A senior rabbi in Los Angeles has announced that same-sex weddings will be performed at his synagogue. Sinai Temple is the oldest and largest Conservative Jewish congregation in LA and Rabbi Wolpe's announcement has angered some members.
Back in 2010, an Israeli foodie with a Tunisian passport went to Libya, at the request of an Israeli group that keeps an eye on Jewish Heritage sites there. He was arrested for spying and spent six months in prison.
The government of Bashar al-Assad is pulling out all the stops to gain an advantage militarily ahead of a proposed peace conference in June. Perhaps the key to the government's successes might be the large reinforcement it's getting from Hezbollah.
Filmmaker Marian Marzynski survived the holocaust as a child in Poland by leaving his parents behind and hiding his identity.

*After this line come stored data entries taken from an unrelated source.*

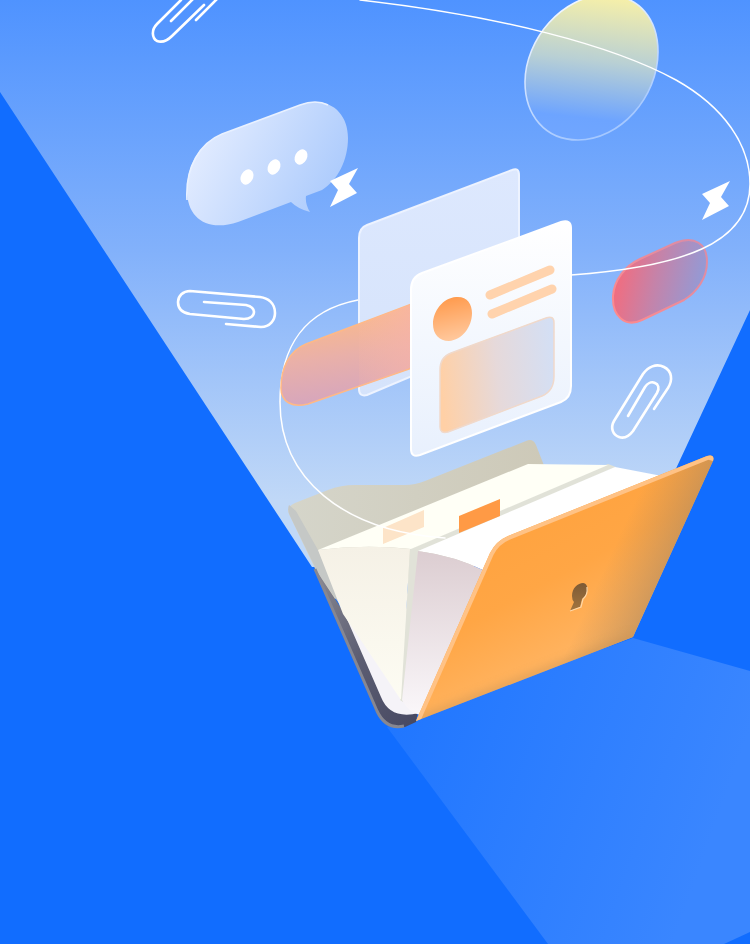
<!DOCTYPE html>
<html lang="en">
<head>
<meta charset="utf-8">
<title>Folder illustration</title>
<style>
:root { --blue: #116dff; --white: #fff; --orange: #ff9a45; --cream: #fffff6; --slate: #55566c; --peach: #ffd3ad; }
html, body { margin: 0; overflow: hidden; background: var(--blue); }
.illustration { display: block; width: 750px; height: 944px; }
.clip, .orbit { fill: none; stroke: var(--white); stroke-linecap: round; stroke-linejoin: round; }
.clip { stroke-width: 2.6; }
.orbit { stroke-width: 1.5; }
.solid { fill: var(--white); }
.text-line { stroke: var(--peach); stroke-width: 9; stroke-linecap: round; }
</style>
</head>
<body>
<svg class="illustration" viewBox="0 0 750 944" role="img" aria-label="An open orange folder releasing documents, messages and paper clips in a beam of light">
<defs>
  <linearGradient id="beam-light" gradientUnits="userSpaceOnUse" x1="0" y1="0" x2="0" y2="500">
    <stop offset="0" stop-color="#4f93ff"/><stop offset=".5" stop-color="#82b1fb"/><stop offset="1" stop-color="#c0d8f7"/>
  </linearGradient>
  <linearGradient id="floor-light" x1="0" y1="0" x2="1" y2=".3">
    <stop offset="0" stop-color="#1e75ff"/><stop offset="1" stop-color="#3a86ff"/>
  </linearGradient>
  <linearGradient id="coin-fill" x1=".55" y1="0" x2=".45" y2="1">
    <stop offset="0" stop-color="#f7f0a8"/><stop offset=".45" stop-color="#b9d0d4"/><stop offset=".85" stop-color="#6da4ff"/><stop offset="1" stop-color="#70a6ff"/>
  </linearGradient>
  <linearGradient id="coin-rim" x1="0" y1="0" x2=".4" y2="1">
    <stop offset="0" stop-color="#fff"/><stop offset="1" stop-color="#a5c8ff"/>
  </linearGradient>
  <linearGradient id="bubble-fill" x1="0" y1=".3" x2="1" y2=".7">
    <stop offset="0" stop-color="#e6eeff"/><stop offset="1" stop-color="#a9c9fc"/>
  </linearGradient>
  <linearGradient id="red-fill" x1="0" y1=".4" x2="1" y2=".6">
    <stop offset="0" stop-color="#f76a7a"/><stop offset=".45" stop-color="#c583a9"/><stop offset="1" stop-color="#8d9ddb"/>
  </linearGradient>
  <linearGradient id="red-rim" x1="0" y1="1" x2="1" y2="0">
    <stop offset="0" stop-color="#ff8a8c"/><stop offset="1" stop-color="#d88da8"/>
  </linearGradient>
  <linearGradient id="tab-fill" x1=".4" y1="0" x2=".6" y2="1">
    <stop offset="0" stop-color="#ffbc82"/><stop offset=".5" stop-color="#e9b0a9"/><stop offset="1" stop-color="#d3a4c0"/>
  </linearGradient>
  <linearGradient id="tab-glass" x1="0" y1="0" x2="1" y2="0">
    <stop offset="0" stop-color="#fbb9a4" stop-opacity=".2"/><stop offset="1" stop-color="#f8b4a8"/>
  </linearGradient>
  <linearGradient id="sheet-back" x1="0" y1="0" x2="0" y2="1">
    <stop offset="0" stop-color="#dde8fe"/><stop offset="1" stop-color="#d5e3fb"/>
  </linearGradient>
  <linearGradient id="sheet-front" x1="0" y1="0" x2="0" y2="1">
    <stop offset="0" stop-color="#fff"/><stop offset="1" stop-color="#e8f0fd"/>
  </linearGradient>
  <linearGradient id="avatar-fill" x1=".4" y1="0" x2=".6" y2="1">
    <stop offset="0" stop-color="#ff9a4c"/><stop offset="1" stop-color="#ffcaa0"/>
  </linearGradient>
  <linearGradient id="panel-fill" x1="0" y1=".5" x2="1" y2=".4">
    <stop offset="0" stop-color="#ffd0a6"/><stop offset=".5" stop-color="#e6d9da"/><stop offset="1" stop-color="#d4dff4"/>
  </linearGradient>
  <linearGradient id="cover-back" x1="0" y1="0" x2="1" y2="0">
    <stop offset="0" stop-color="#d5d5ca"/><stop offset="1" stop-color="#cdc9b8"/>
  </linearGradient>
  <linearGradient id="spine-fill" x1="0" y1="0" x2="1" y2="1">
    <stop offset="0" stop-color="#8a8b94"/><stop offset=".5" stop-color="#5c5d72"/><stop offset="1" stop-color="#454761"/>
  </linearGradient>
  <linearGradient id="page-left" x1="0" y1="0" x2="0" y2="1">
    <stop offset="0" stop-color="#f5f1e6"/><stop offset="1" stop-color="#fdfcf3"/>
  </linearGradient>
  <linearGradient id="page-right" x1="0" y1="0" x2="0" y2="1">
    <stop offset="0" stop-color="#dccdd1"/><stop offset="1" stop-color="#faf7fa"/>
  </linearGradient>
  <linearGradient id="cover-front" x1=".1" y1="0" x2=".7" y2="1">
    <stop offset="0" stop-color="#ff9f38"/><stop offset=".5" stop-color="#ffa645"/><stop offset="1" stop-color="#ffc27e"/>
  </linearGradient>
  <linearGradient id="cover-shade" gradientUnits="userSpaceOnUse" x1="615" y1="545" x2="676" y2="573">
    <stop offset="0" stop-color="#b98b57" stop-opacity="0"/><stop offset="1" stop-color="#b38a5c" stop-opacity=".75"/>
  </linearGradient>
  <linearGradient id="keyhole-fill" x1="0" y1="0" x2="0" y2="1">
    <stop offset="0" stop-color="#7d5a35"/><stop offset="1" stop-color="#a3753f"/>
  </linearGradient>
  <path id="cover-shape" d="M416 721L490 553Q496 541 508 536L707 456Q715 454 713 461L633 637Z"/>
  <clipPath id="cover-clip"><use href="#cover-shape"/></clipPath>
  <polygon id="bolt" points="358,168 330,181 338,190 330,207 357,193 349,184"/>
  <filter id="soft" x="-30%" y="-30%" width="160%" height="160%"><feGaussianBlur stdDeviation="4"/></filter>
</defs>

<g id="background">
  <rect width="750" height="944" fill="var(--blue)"/>
  <polygon points="0,0 750,0 750,310 673,475 560,560 312,567 0,92" fill="url(#beam-light)"/>
  <polygon points="387,727 633,638 750,671 750,932 724,944 548,944" fill="url(#floor-light)"/>
</g>

<g id="coin">
  <path d="M525 82C525 40 562-5 606-5C640-5 658 20 658 52C658 97 620 140 578 140C545 140 525 115 525 82Z" fill="url(#coin-fill)" stroke="url(#coin-rim)" stroke-width="1.6"/>
</g>

<g id="red-pill">
  <path d="M613 296C614 280 625 266 640 259L675 243C695 235 707 244 707 262C707 278 697 292 684 300L642 320C625 328 612 316 613 296Z" fill="url(#red-fill)" stroke="url(#red-rim)" stroke-width="2"/>
</g>

<g id="folder-back">
  <path d="M289 514Q286 507 295 503L328 490Q341 485 355 485L405 485Q415 485 425 481L526 441Q533 438 536 445L545 468L500 560L330 600Z" fill="url(#cover-back)"/>
  <path d="M289 505Q287 510 290 516L318 573L345 612L318 550L296 511Z" fill="#c5c8c6"/>
  <path d="M314 567L376 711Q386 730 405 727L416 722L420 700L345 614Z" fill="url(#spine-fill)"/>
  <path d="M315 569L377 711Q386 730 404 726" fill="none" stroke="#878791" stroke-width="3"/>
  <path d="M343 610L381 697Q390 720 419 713L440 660L400 600Z" fill="#f5f3f8"/>
</g>

<g id="pages">
  <path d="M410 549L608 464L616 467L420 552L403 702L400 700Z" fill="#e1e2d8"/>
  <path d="M318 550L528 464L608 465L411 549Q365 544 318 550Z" fill="var(--cream)"/>
  <path d="M318 550Q365 544 410 549L401 700Q371 655 343 614Z" fill="url(#page-left)"/>
  <path d="M418 551L615 467L662 476L520 545L485 571Q455 556 418 551Z" fill="var(--white)"/>
  <path d="M418 551Q455 556 485 571L420 715Q409 713 402 700Z" fill="url(#page-right)"/>
  <polygon points="383,528 424,510 424,527 383,544" fill="#fde4c8"/>
  <polygon points="459,516 500,499 500,516 459,533" fill="var(--orange)"/>
</g>

<g id="orbit-line">
  <path class="orbit" d="M360 0C500 16 612 45 676 80C724 107 750 145 750 184C750 244 681 267 571 275"/>
  <path class="orbit" d="M358 300C306 310 280 345 280 402C280 478 342 531 445 538"/>
</g>

<g id="documents">
  <path d="M359 238Q359 228 367 225L512 170Q519 167 519 175L519 331L367 395Q359 397 359 389Z" fill="url(#sheet-back)" stroke="#edf3ff" stroke-width="2"/>
  <path d="M281 388C281 368 289 351 306 344L412 304L412 368L308 404C292 408 281 402 281 388Z" fill="url(#tab-fill)" stroke="#ffb986" stroke-width="1.6"/>
  <polygon points="359,324 412,304 412,367 359,387" fill="url(#tab-glass)" opacity=".65"/>
  <path d="M411 290Q411 277 422 273L561 222Q571 219 571 228L571 386Q571 398 561 402L420 455Q411 458 411 449Z" fill="url(#sheet-front)" stroke="var(--white)" stroke-width="2"/>
  <path d="M433 324C433 311 443 298 456 297C467 296 472 304 472 313C472 327 462 340 449 341C439 341 433 334 433 324Z" fill="url(#avatar-fill)"/>
  <line class="text-line" x1="490" y1="295" x2="550" y2="270"/>
  <line class="text-line" x1="492" y1="314" x2="552" y2="289"/>
  <path d="M440 370Q440 357 451 353L546 318Q554 315 554 323L554 376Q554 391 542 396L448 432Q440 434 440 427Z" fill="url(#panel-fill)" stroke="#f0d9cb" stroke-width="1.5"/>
</g>

<g id="speech-bubble">
  <path d="M187 190C187 165 200 143 222 134L300 105C328 95 348 112 348 138C348 160 338 180 322 190L306 196Q305 204 310 212Q298 209 291 202L238 222C208 232 187 219 187 190Z" fill="url(#bubble-fill)"/>
  <path d="M187 200C185 167 200 143 222 134L300 105Q316 99 328 105" fill="none" stroke="#e9f1ff" stroke-width="1.6"/>
  <g class="solid">
    <ellipse cx="247" cy="177" rx="6" ry="8" transform="rotate(28 247 177)"/>
    <ellipse cx="274" cy="167" rx="6" ry="8" transform="rotate(28 274 167)"/>
    <ellipse cx="301" cy="157" rx="6" ry="8" transform="rotate(28 301 157)"/>
  </g>
</g>

<g id="bolts" class="solid">
  <use href="#bolt"/>
  <use href="#bolt" x="372" y="13"/>
</g>

<g id="paper-clips" class="clip">
  <path d="M181 0L157 24C151 30 152 38 157 41C163 43 168 40 172 36L204 5M171 21L193-1M196 20L218-2"/>
  <path d="M226 324L261 327C270 327 275 320 275 313C275 303 268 298 260 297L190 291C183 291 178 296 178 302C178 309 183 313 190 314L244 319C250 319 254 316 254 312C254 308 250 306 246 305L204 302"/>
  <path d="M654 409L668 388C673 380 672 371 664 367C656 363 648 367 643 374L614 421C610 428 613 435 619 437C625 439 630 435 633 431L657 393C660 388 658 384 655 383C651 381 647 384 645 387L628 416"/>
</g>

<g id="folder-front">
  <use href="#cover-shape" fill="url(#cover-front)"/>
  <g clip-path="url(#cover-clip)">
    <use href="#cover-shape" fill="url(#cover-shade)"/>
    <path d="M416 721L633 637" stroke="#c99352" stroke-width="8" opacity=".5" filter="url(#soft)"/>
    <path d="M416 721L490 553Q496 541 508 536L707 456Q715 454 713 461" fill="none" stroke="#ffc285" stroke-width="8"/>
  </g>
  <path d="M572 596C572 588 578 583 583 583C590 584 588 596 582 599L580 607L570 611L574 602Q572 600 572 596Z" fill="url(#keyhole-fill)"/>
  <path d="M570 611L581 607L583 599Q588 595 587 587" fill="none" stroke="#ffd8a8" stroke-width="1.2"/>
</g>
</svg>
</body>
</html>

He recently returned to Poland with other child survivors, and they tell their stories in his new film, "Never Forget to Lie."
Samer Issawi had been on a hunger strike for more than 200 days while in an Israeli prison. Issawi is one of the nearly 5,000 Palestinians being jailed in Israeli prisons for various charges. The World's Matthew Bell reports.
During President Obama's visit to Yad Vashem, he was given some sheet music as a gift. It was a song composed by a Jewish cantor in Amsterdam during World War II. Marco Werman speaks with Ruth Maroko, the cantor's sister-in-law.
Modern Jewish New York humor has its roots in Eastern Europe. It's said if you want to go to where funny was born, go to Odessa, the Ukrainian city on the Black Sea. That's what The World's Jason Margolis did recently.
President Obama has sent a team of high-level national security officials to the Middle East. He's trying to revive an Arab-Israeli peace process that has yet to get off the ground. The World's Matthew Bell reports.
People in Gaza have been living under an Israeli-led blockade since 2007 when Hamas seized control of the strip. Observers say that's led people in Gaza to become increasingly despairing and increasingly religious. Reporter Linda Gradstein has the story.
Israel is honoring the UN's International Year of Astronomy. Two plantes don't have names in Hebrew. Israel's Hebrew Language Academy hopes to change that with a contest. About 2,000 have entered. Reporter Daniel Estrin has been watching the contest.
The writer Sholem Aleichem captured the life of Jewish shtetls a hundred years ago in his short stories about Tevye the Milkman. Correspondent Brigid McCarthy reports on the enduring popularity of Tevye in Ukraine today.
Political cartoonists who comment on the Arab-Israeli conflict have a lot of material to work with. Anchor Marco Werman speaks with two. Khalil Abu Arafeh is a Palestinian editorial cartoonist and Uri Fink is an Israeli political cartoonist.
Israelis are canceling planned trips to Turkey, in the wake of tensions following the killing of nine Turkish activists on a Gaza-bound aid ship convoy. That could have an impact on the Turkish economy. Matthew Brunwasser reports.
Father Juan Maria Solana's dream when he arrived in Jerusalem seven years ago was to build a church and hotel for pilgrims in the Galilee. After four years gathering donations Father Solana had enough to buy the land. And the dig began.
Spain's offer to welcome back the descendants of Sephardic Jews who were kicked out in 1492 comes with some fine print. The descendants are welcome only if they are still practicing Jews, and many see that as unfair.
The music of German composer Richard Wagner is considered taboo by many in Israelis. That's because Wagner is widely linked with Hitler and antisemitism. But an Israeli researcher says it may be time to rethink Wagner, as Daniella Cheslow reports.
Passover begins tomorrow night and one Israeli Arab is working hard in Jerusalem to buy up all the leavened bread from Jews. Once the celebration is over, he sells it back. We get the story from reporter Daniel Estrin.